In another study, a radiologist expert in MSUS and a rheumatologist with limited experience (50 scans of these areas) used US to examine the hands and feet of patients with RA. They had agreement of 91%, 86%, and 79% in finding erosions, synovitis, and joint effusions, respectively.37
These 2 studies illustrate that consistency can be achieved in performing US. They also demonstrate that acquiring a level of proficiency is not an insurmountable task, although it does require dedication.
Imaging with US involves the transmission, reflection, and capture of sound waves through an acoustic window. Because these sound waves cannot penetrate bones and thick deposits of calcium, structures deep to such tissues (eg, meniscal horns, cruciate ligaments) are hidden from view. In addition, because high-frequency sound waves do not penetrate through deep tissues, musculoskeletal details are shown well at depths greater than 5 cm. This can be a disadvantage for imaging deeply seated joints in obese patients.

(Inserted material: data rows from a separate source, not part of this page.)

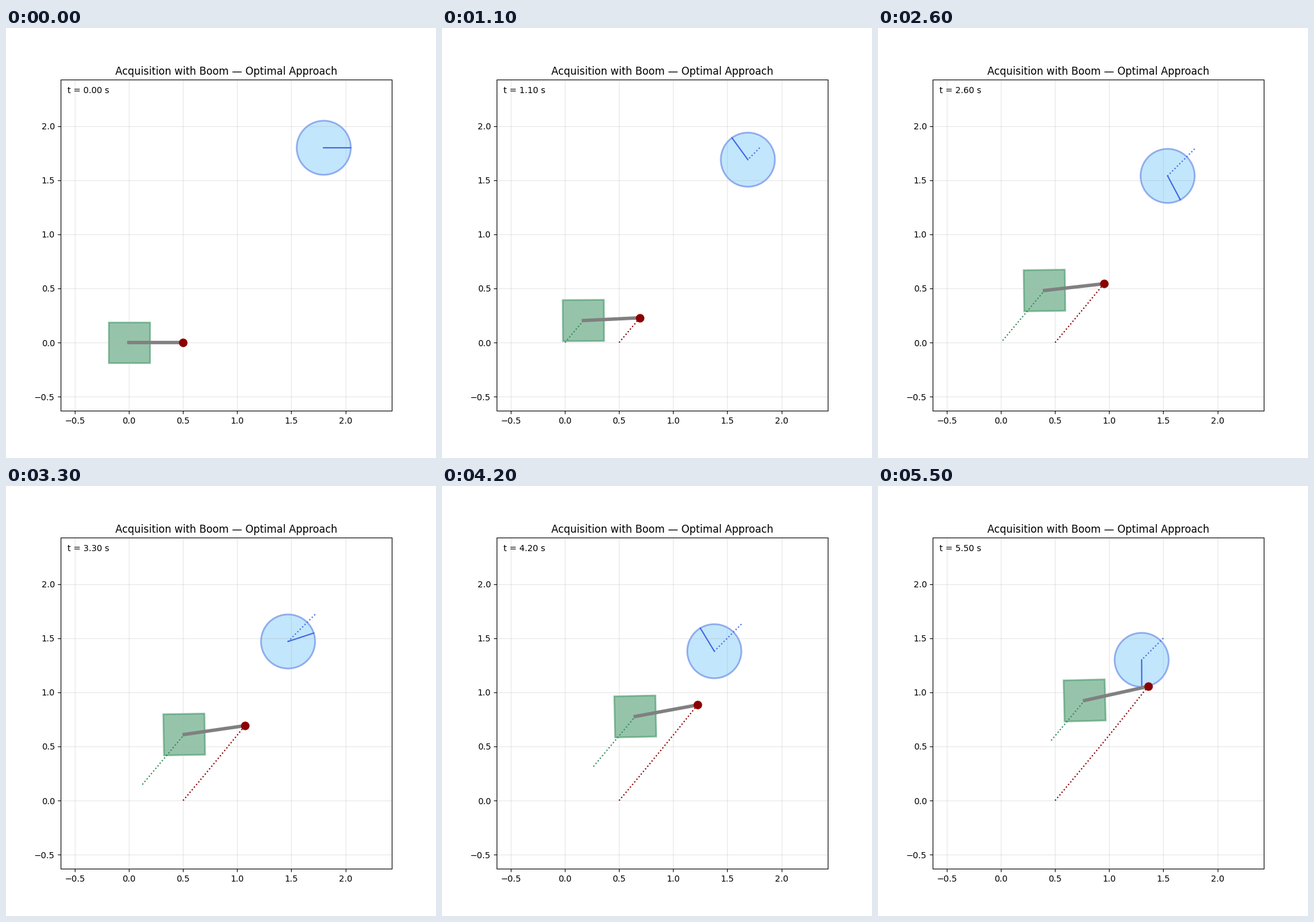
Write a matplotlib script that moves like this. It is 700 px wide and 700 px high and loops after 5600 ms.

```python
import numpy as np
import matplotlib.pyplot as plt
from matplotlib.animation import FuncAnimation
from matplotlib.patches import Circle, Polygon

DT = 0.1
FRAMES = 56
T_CATCH = 5.0       # both craft hold position from here on
TRAIL = 25          # steps kept in the craft trails
RADIUS = 0.25
SIDE = 0.38
SPIN = 2.0

t = np.arange(FRAMES) * DT
held = np.minimum(t, T_CATCH)


def polar(r, angle):
    return np.stack([r * np.cos(angle), r * np.sin(angle)], axis=-1)


target = 1.8 - 0.1 * np.stack([held, held], axis=-1)
spoke = target + polar(RADIUS, SPIN * t)
chaser = held[:, None] * [0.1546, 0.185]
tip = chaser + polar(0.5 + 0.02 * held, 0.0435 * held)
tilt = 0.005 * held

fig, ax = plt.subplots(figsize=(7, 7), dpi=100)
ax.set_aspect("equal")
ax.set_xlim(-0.63, 2.43)
ax.set_ylim(-0.63, 2.43)
ax.grid(True, alpha=0.3)
ax.set_title("Acquisition with Boom — Optimal Approach")

disc = ax.add_patch(Circle((1.8, 1.8), RADIUS, fc="lightskyblue",
                           ec="royalblue", lw=2, alpha=0.5))
body = ax.add_patch(Polygon(np.zeros((4, 2)), closed=True, fc="seagreen",
                            ec="seagreen", lw=2, alpha=0.5))


def line(color, lw=1.5, **kw):
    return ax.plot([], [], color=color, lw=lw, **kw)[0]


spoke_line = line("royalblue")
target_trail = line("royalblue", ls=":")
chaser_trail = line("seagreen", ls=":")
tip_trail = line("darkred", ls=":")
boom = line("gray", lw=4)
grip = line("darkred", marker="o", markersize=9)
clock = ax.text(0.02, 0.98, "", transform=ax.transAxes, va="top")


def square(center, angle):
    corners = angle + np.pi / 4 + np.arange(4) * np.pi / 2
    return center + polar(SIDE / np.sqrt(2), corners)


def update(i):
    first = max(0, i - TRAIL)
    disc.center = target[i]
    body.set_xy(square(chaser[i], tilt[i]))
    spoke_line.set_data(*zip(target[i], spoke[i]))
    boom.set_data(*zip(chaser[i], tip[i]))
    grip.set_data([tip[i, 0]], [tip[i, 1]])
    target_trail.set_data(*target[first:i + 1].T)
    chaser_trail.set_data(*chaser[first:i + 1].T)
    tip_trail.set_data(*tip[:i + 1].T)
    clock.set_text(f"t = {t[i]:.2f} s")
    return (disc, body, spoke_line, boom, grip,
            target_trail, chaser_trail, tip_trail, clock)


anim = FuncAnimation(fig, update, frames=FRAMES, interval=100,
                     repeat=True, repeat_delay=0)
plt.show()
```
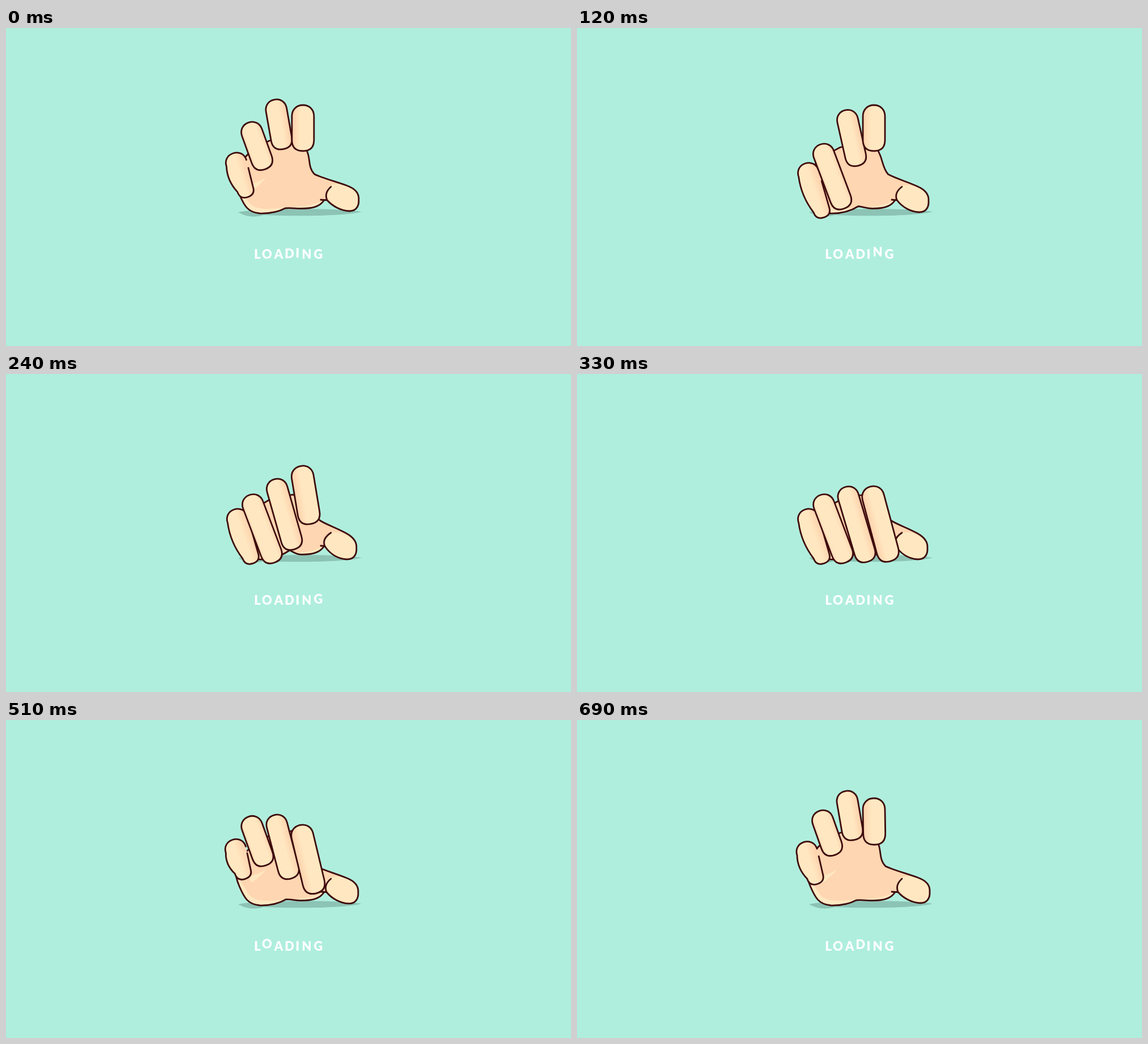
These frames come from a looping animation (998x561 px, 0.72 s). An HTML page with a canvas:

```html
<!DOCTYPE html>
<html lang="en">
<head>
<meta charset="utf-8">
<title>Loading</title>
<style>
  html, body { margin: 0; width: 100%; height: 100%; overflow: hidden; background: #afeedd; }
  canvas { display: block; }
</style>
</head>
<body>
<canvas id="stage" width="998" height="561"></canvas>
<script>
const ctx = document.getElementById('stage').getContext('2d');
const LOOP = 720, STEP = 30;
const BACK = '#afeedd', SHADOW = '#8cc3b4', INK = '#3e0a0c', LIGHT = '#ffe8c1', SKIN = '#fed6b1';

const KEYS = [0, 120, 240, 330, 450, 570, 690];
const CLOSING = [0, 0.5, 1, 1, 0.6, 0, 0];

// x and lean: position of each end in the open hand, and its drift per pixel of fall.
const FINGERS = [
  { x: [407, 422.5], lean: [0.11, 0.25], r: [18.5, 14.5], bow: 9, gap: 0.3,
    tones: [[0, LIGHT], [0.5, LIGHT], [0.85, SKIN]],
    top: [238.5, 256.5, 256.5, 256.5, 234, 226.5, 233],
    end: [284.5, 320.5, 320.5, 320.5, 277.5, 261.5, 275.5] },
  { x: [434.5, 451.5], lean: [0.04, 0.2], r: [18.7, 18.7], bow: 0, gap: 0,
    tones: [[0, SKIN], [0.15, LIGHT], [0.75, LIGHT], [1, SKIN]],
    top: [184.5, 223, 231, 231, 210.5, 172.5, 178],
    end: [231.5, 301, 315, 315, 279, 210.5, 220.5] },
  { x: [477.5, 486.5], lean: [0.027, 0.183], r: [18.5, 18.5], bow: 0, gap: 0,
    tones: [[0, LIGHT], [0.6, LIGHT], [0.9, SKIN]],
    top: [144.5, 163, 203.5, 217, 213.5, 154.5, 143.5],
    end: [195.5, 225, 291.5, 313.5, 307.5, 211.5, 193.5] },
  { x: [524.5, 524.5], lean: [-0.02, 0.21], r: [19.5, 19.5], bow: 0, gap: 0,
    tones: [[0.1, SKIN], [0.4, LIGHT], [1, LIGHT]],
    top: [155.5, 155.5, 181.5, 217.5, 217.5, 184, 157.5],
    end: [197.5, 197.5, 245.5, 311.5, 311.5, 248.5, 200.5] }
];

// Letter, centre x, moment of its hop.
const LETTERS = [['L', 444, 430], ['O', 461, 512], ['A', 481.5, 594], ['D', 500.5, 676],
                 ['I', 515, 38], ['N', 531, 120], ['G', 551.5, 202]];

// Cyclic monotone cubic through the key values.
function sample(values, time) {
  const n = KEYS.length;
  const wrap = i => (i + n) % n;
  const span = i => (KEYS[wrap(i + 1)] - KEYS[wrap(i)] + LOOP) % LOOP;
  const secant = i => (values[wrap(i + 1)] - values[wrap(i)]) / span(i);
  const slope = i => {
    const a = secant(i - 1), b = secant(i);
    return a * b <= 0 ? 0 : 2 * a * b / (a + b);
  };
  let i = n - 1;
  while (KEYS[i] > time) i--;
  const d = span(i), u = (time - KEYS[i]) / d, w = 1 - u;
  return values[i] * (1 + 2 * u) * w * w + slope(i) * d * u * w * w
       + values[wrap(i + 1)] * u * u * (3 - 2 * u) - slope(i + 1) * d * u * u * w;
}

function drawShadow() {
  ctx.fillStyle = SHADOW;
  ctx.beginPath();
  ctx.moveTo(410, 325);
  ctx.bezierCurveTo(440, 318, 590, 317, 628, 324);
  ctx.bezierCurveTo(606, 331, 520, 333, 455, 330);
  ctx.bezierCurveTo(438, 335, 424, 333, 410, 325);
  ctx.fill();
}

function palmPath(c) {
  const p = new Path2D();
  p.moveTo(428 + 2 * c, 222 + 28 * c);
  p.quadraticCurveTo(446, 207 + 25 * c, 465, 199 + 23 * c);
  p.lineTo(505, 190 + 23 * c);
  p.lineTo(530, 214);
  p.bezierCurveTo(539 + 3 * c, 228, 532 + 12 * c, 245, 545 + 9 * c, 258);
  p.bezierCurveTo(560 + 4 * c, 265, 583, 271, 602 - c, 278 + 3 * c);
  const dx = -4 * c, dy = 4 * c;
  p.bezierCurveTo(616 + dx, 283 + dy, 624 + dx, 291 + dy, 623 + dx, 303 + dy);
  p.bezierCurveTo(624 + dx, 317 + dy, 616 + dx, 323 + dy, 606 + dx, 323 + dy);
  p.bezierCurveTo(592 + dx, 322 + dy, 577 + dx, 315 + dy, 567 + dx, 303.5);
  p.lineTo(562, 303.5);
  p.bezierCurveTo(554, 316, 540, 318.5, 522, 318.5);
  p.bezierCurveTo(512, 318.5, 502 + 6 * c, 317 - 3 * c, 493 + 8 * c, 318 - 7 * c);
  p.bezierCurveTo(480, 325, 465, 327.5, 448, 327);
  p.bezierCurveTo(427, 325, 421, 314, 412, 293);
  p.bezierCurveTo(407, 282, 405, 270, 402, 250);
  p.closePath();
  return p;
}

function drawPalm(c) {
  const palm = palmPath(c);
  ctx.fillStyle = SKIN;
  ctx.fill(palm);

  ctx.save();
  ctx.clip(palm);
  ctx.fillStyle = LIGHT;
  ctx.beginPath();
  ctx.moveTo(398, 262);
  ctx.bezierCurveTo(415, 285, 424, 300, 430, 309);
  ctx.bezierCurveTo(442, 322, 470, 320, 492, 316);
  ctx.bezierCurveTo(515, 316, 545, 315, 562, 302);
  ctx.lineTo(562, 335);
  ctx.lineTo(398, 335);
  ctx.fill();
  ctx.beginPath();
  ctx.moveTo(428, 276);
  ctx.quadraticCurveTo(446, 273, 460, 263);
  ctx.quadraticCurveTo(450, 276, 434, 287);
  ctx.fill();
  ctx.beginPath();
  ctx.ellipse(596 - 4 * c, 298 + 4 * c, 32, 20, 0.45, 0, 7);
  ctx.fill();
  ctx.restore();

  ctx.stroke(palm);
  ctx.beginPath();
  ctx.moveTo(574, 280);
  ctx.bezierCurveTo(565 - 3 * c, 288, 564 - 4 * c, 296, 567 - 4 * c, 303.5);
  ctx.moveTo(556, 303);
  ctx.lineTo(563, 303.5);
  ctx.stroke();
}

function drawFinger(f, time) {
  const y1 = sample(f.top, time), y2 = sample(f.end, time);
  const x1 = f.x[0] + (y1 - f.top[0]) * f.lean[0];
  const x2 = f.x[1] + (y2 - f.end[0]) * f.lean[1];
  const len = Math.hypot(x2 - x1, y2 - y1);
  const [a, b] = f.r, h = 0.59 * a, k = 0.66 * b;

  ctx.save();
  ctx.translate(x1, y1);
  ctx.rotate(Math.atan2(x1 - x2, y2 - y1));
  ctx.beginPath();
  ctx.moveTo(a + (b - a) * f.gap, len * f.gap);
  ctx.lineTo(b, len);
  ctx.bezierCurveTo(b, len + k, k, len + b, 0, len + b);
  ctx.bezierCurveTo(-k, len + b, -b, len + k, -b, len);
  ctx.quadraticCurveTo(-(a + b) / 2 - f.bow, len / 2, -a, 0);
  ctx.bezierCurveTo(-a, -h, -h, -a, 0, -a);
  ctx.bezierCurveTo(h, -a, a, -h, a, 0);
  if (!f.gap) ctx.closePath();
  const tone = ctx.createLinearGradient(-a, 0, a, 0);
  f.tones.forEach(([at, colour]) => tone.addColorStop(at, colour));
  ctx.fillStyle = tone;
  ctx.fill();
  ctx.stroke();
  ctx.restore();
}

function drawText(time) {
  ctx.fillStyle = '#fff';
  ctx.font = '900 22px Lato, sans-serif';
  ctx.textAlign = 'center';
  for (const [letter, x, peak] of LETTERS) {
    const away = Math.abs((time - peak + 1.5 * LOOP) % LOOP - LOOP / 2);
    const hop = away < 75 ? 3.5 * Math.cos(Math.PI * away / 150) ** 2 : 0;
    ctx.fillText(letter, x, 406.8 - hop);
  }
}

function draw(now) {
  const time = Math.floor(now % LOOP / STEP) * STEP;
  ctx.fillStyle = BACK;
  ctx.fillRect(0, 0, 998, 561);
  ctx.strokeStyle = INK;
  ctx.lineWidth = 2.8;
  ctx.lineCap = ctx.lineJoin = 'round';
  drawShadow();
  drawPalm(sample(CLOSING, time));
  FINGERS.forEach(f => drawFinger(f, time));
  drawText(time);
}

let start;
function tick(now) {
  start ??= now;
  draw(Math.max(0, now - start));
  requestAnimationFrame(tick);
}
draw(0);
requestAnimationFrame(tick);
</script>
</body>
</html>
```
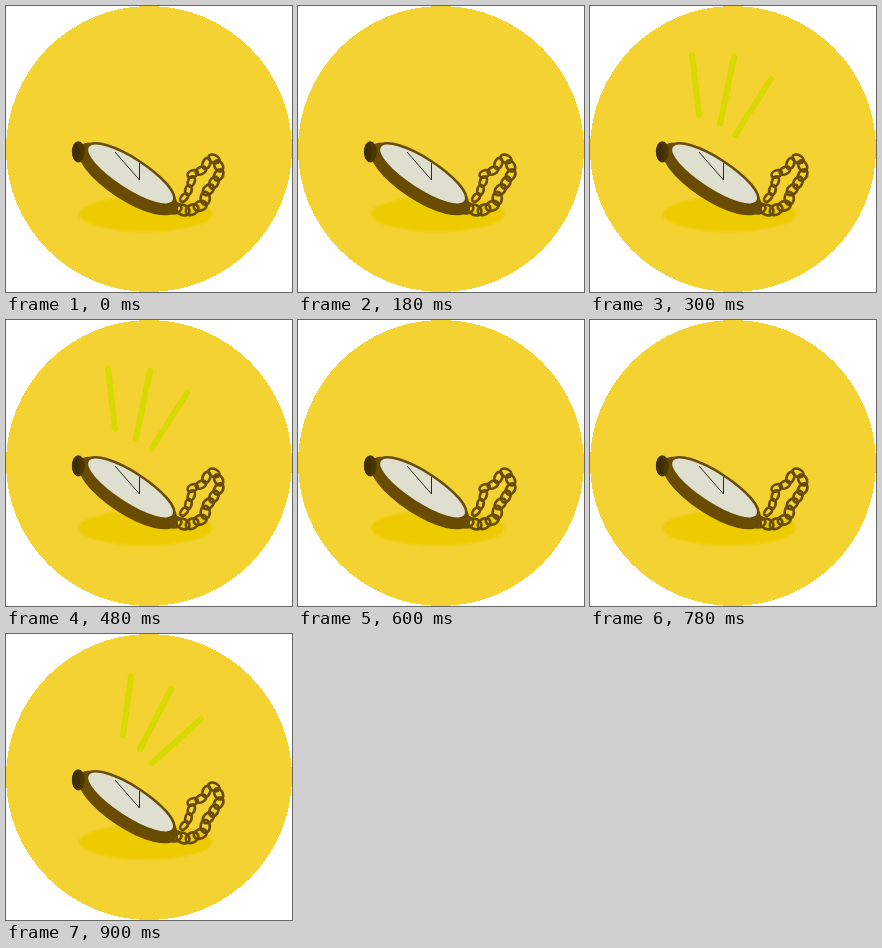
These frames come from a looping animation (286x286 px, 1200 ms). An HTML page:

```html
<!DOCTYPE html>
<html lang="en">
<head>
<meta charset="utf-8">
<title>Pocket watch</title>
<style>
html, body { margin: 0; width: 100%; height: 100%; overflow: hidden; background: #fff; }
svg { display: block; width: 100vw; height: 100vh; }
</style>
</head>
<body>
<svg viewBox="0 0 286 286">
  <circle cx="143" cy="143" r="143" fill="#f4d232" shape-rendering="crispEdges"/>
  <ellipse cx="139.7" cy="208" rx="66.5" ry="17.5" fill="#eccb00" style="filter: blur(.8px)"/>
  <path id="curve" fill="none" d="M168 202C180 206 196 206 200 190S214 178 213 163S204 151 197 162S183 163 185 172S180 186 178 192"/>
  <g id="chain" fill="none" stroke="#694c00" stroke-width="2.7"/>
  <ellipse rx="58" ry="21" transform="translate(121.8 173) rotate(33.3)" fill="#694c00"/>
  <ellipse rx="49.6" ry="14.3" transform="translate(124.6 168) rotate(32.8)" fill="#dfdfcf" stroke="#694c00" stroke-width="5" paint-order="stroke"/>
  <path d="M109 146L133.5 174V157" fill="none" stroke="#2b2b1c"/>
  <ellipse cx="72.3" cy="145.8" rx="6.4" ry="10.6" fill="#4a3700"/>
  <ellipse cx="70" cy="146" rx="3.8" ry="9" fill="#3d2d00"/>
  <g fill="none" stroke="#d8d900" stroke-width="6" stroke-linecap="round">
    <path class="rays" d="M102 49L109 109M144 51L130 118M181 73L145.5 128.5"/>
    <path class="rays" d="M125 42L117 101M165 55L134 115M195 85L146 129"/>
  </g>
</svg>
<script>
const curve = document.getElementById("curve");
const linkCount = 16;

// Links follow the curve and taper towards its free end
function link(i) {
  const t = i / (linkCount - 1);
  const at = t * curve.getTotalLength();
  const p = curve.getPointAtLength(at - 1), q = curve.getPointAtLength(at + 1);
  const angle = Math.atan2(q.y - p.y, q.x - p.x) * 180 / Math.PI + (i % 2 ? 20 : -20);
  return `<ellipse rx="${7 - 2 * t}" ry="${5.2 - 2.2 * t}"
    transform="translate(${(p.x + q.x) / 2} ${(p.y + q.y) / 2}) rotate(${angle})"/>`;
}
document.getElementById("chain").innerHTML =
  Array.from({ length: linkCount }, (_, i) => link(i)).join("");

const rays = document.querySelectorAll(".rays");
function draw() {
  const step = Math.floor(performance.now() % 1200 / 300);
  rays.forEach((ray, i) => ray.style.visibility = step === 2 * i + 1 ? "visible" : "hidden");
  requestAnimationFrame(draw);
}
draw();
</script>
</body>
</html>
```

MSUS is a benign, accessible method of evaluating musculoskeletal disease that generally is well tolerated by patients. This technique can allow clinicians to extend their clinical assessment of patients with more objective data without having to rely on the availability of a technician, thus facilitating timelier, more accurate treatment of patients with rheumatologic diseases.